● **YOUR TASK**:
Report the tally of lines featuring the word "direction" in the entries below, without anything else.

● **RECORDED DATA**:

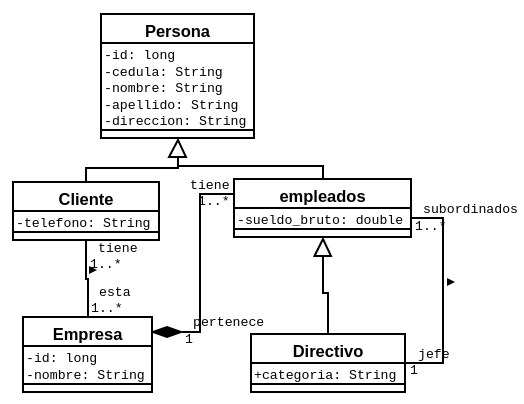
<!DOCTYPE html>
<html lang="es">
<head>
<meta charset="utf-8">
<title>Diagrama de clases</title>
<style>
:root { --ink: #000; --paper: #fff; }
* { box-sizing: border-box; margin: 0; padding: 0; }
html, body { width: 524px; height: 404px; overflow: hidden; background: var(--paper); }
.diagram {
  position: relative; width: 524px; height: 404px; overflow: hidden;
  color: var(--ink); font: 13.2px/16.5px "Liberation Mono", monospace;
}
.connectors { position: absolute; inset: 0; fill: none; stroke: var(--ink); stroke-width: 2; }
.connectors .open { fill: var(--paper); }
.connectors .solid { fill: var(--ink); }
.connectors .direction { fill: var(--ink); stroke: none; }
.class { position: absolute; border: 2px solid var(--ink); background: var(--paper); white-space: nowrap; }
.class h2 {
  height: 29px; padding-top: 5px; border-bottom: 2px solid var(--ink);
  font: bold 16.5px/22px "Liberation Sans", sans-serif; text-align: center;
}
.attributes { list-style: none; padding: 4px 0 0 2px; }
.attributes li:last-child { margin-bottom: -1.5px; }
.methods { height: 8px; border-top: 2px solid var(--ink); }
.persona { left: 100px; top: 13px; width: 155px; }
.cliente { left: 12px; top: 181px; width: 148px; }
.empleados { left: 233px; top: 178px; width: 179px; }
.empresa { left: 22px; top: 316px; width: 131px; }
.directivo { left: 250px; top: 333px; width: 156px; }
.label { position: absolute; line-height: 16px; white-space: nowrap; }
</style>
</head>
<body>
<main class="diagram">
  <svg class="connectors" width="524" height="404" viewBox="0 0 524 404" aria-hidden="true">
    <g class="inheritance">
      <path d="M178 156V168H86V182"/>
      <path d="M178 156V166H323V180"/>
      <path d="M323 256V293H328V334"/>
      <polygon class="open" points="178,140 169,157 186,157"/>
      <polygon class="open" points="323,239 314.5,256 331,256"/>
    </g>
    <g class="associations">
      <path d="M86 240V279H88V317"/>
      <path d="M234 194H200V332H182"/>
      <path d="M412 218H443V363H405"/>
      <polygon class="solid" points="153,332 167,327 181,332 167,337"/>
      <polygon class="direction" points="89,266 97,270 89,274"/>
      <polygon class="direction" points="447,278 455,282 447,286"/>
    </g>
  </svg>

  <section class="class persona">
    <h2>Persona</h2>
    <ul class="attributes">
      <li>-id: long</li>
      <li>-cedula: String</li>
      <li>-nombre: String</li>
      <li>-apellido: String</li>
      <li>-direccion: String</li>
    </ul>
    <div class="methods"></div>
  </section>

  <section class="class cliente">
    <h2>Cliente</h2>
    <ul class="attributes"><li>-telefono: String</li></ul>
    <div class="methods"></div>
  </section>

  <section class="class empleados">
    <h2>empleados</h2>
    <ul class="attributes"><li>-sueldo_bruto: double</li></ul>
    <div class="methods"></div>
  </section>

  <section class="class empresa">
    <h2>Empresa</h2>
    <ul class="attributes">
      <li>-id: long</li>
      <li>-nombre: String</li>
    </ul>
    <div class="methods"></div>
  </section>

  <section class="class directivo">
    <h2>Directivo</h2>
    <ul class="attributes"><li>+categoria: String</li></ul>
    <div class="methods"></div>
  </section>

  <span class="label" style="left:190px;top:178px">tiene</span>
  <span class="label" style="left:198px;top:194px">1..*</span>
  <span class="label" style="left:193px;top:315px">pertenece</span>
  <span class="label" style="left:185px;top:332px">1</span>
  <span class="label" style="left:98px;top:241px">tiene</span>
  <span class="label" style="left:90px;top:257px">1..*</span>
  <span class="label" style="left:99px;top:285px">esta</span>
  <span class="label" style="left:91px;top:301px">1..*</span>
  <span class="label" style="left:423px;top:202px">subordinados</span>
  <span class="label" style="left:415px;top:219px">1..*</span>
  <span class="label" style="left:418px;top:347px">jefe</span>
  <span class="label" style="left:410px;top:363px">1</span>
</main>
</body>
</html>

● **SOLUTION TO THIS PROBLEM**:
3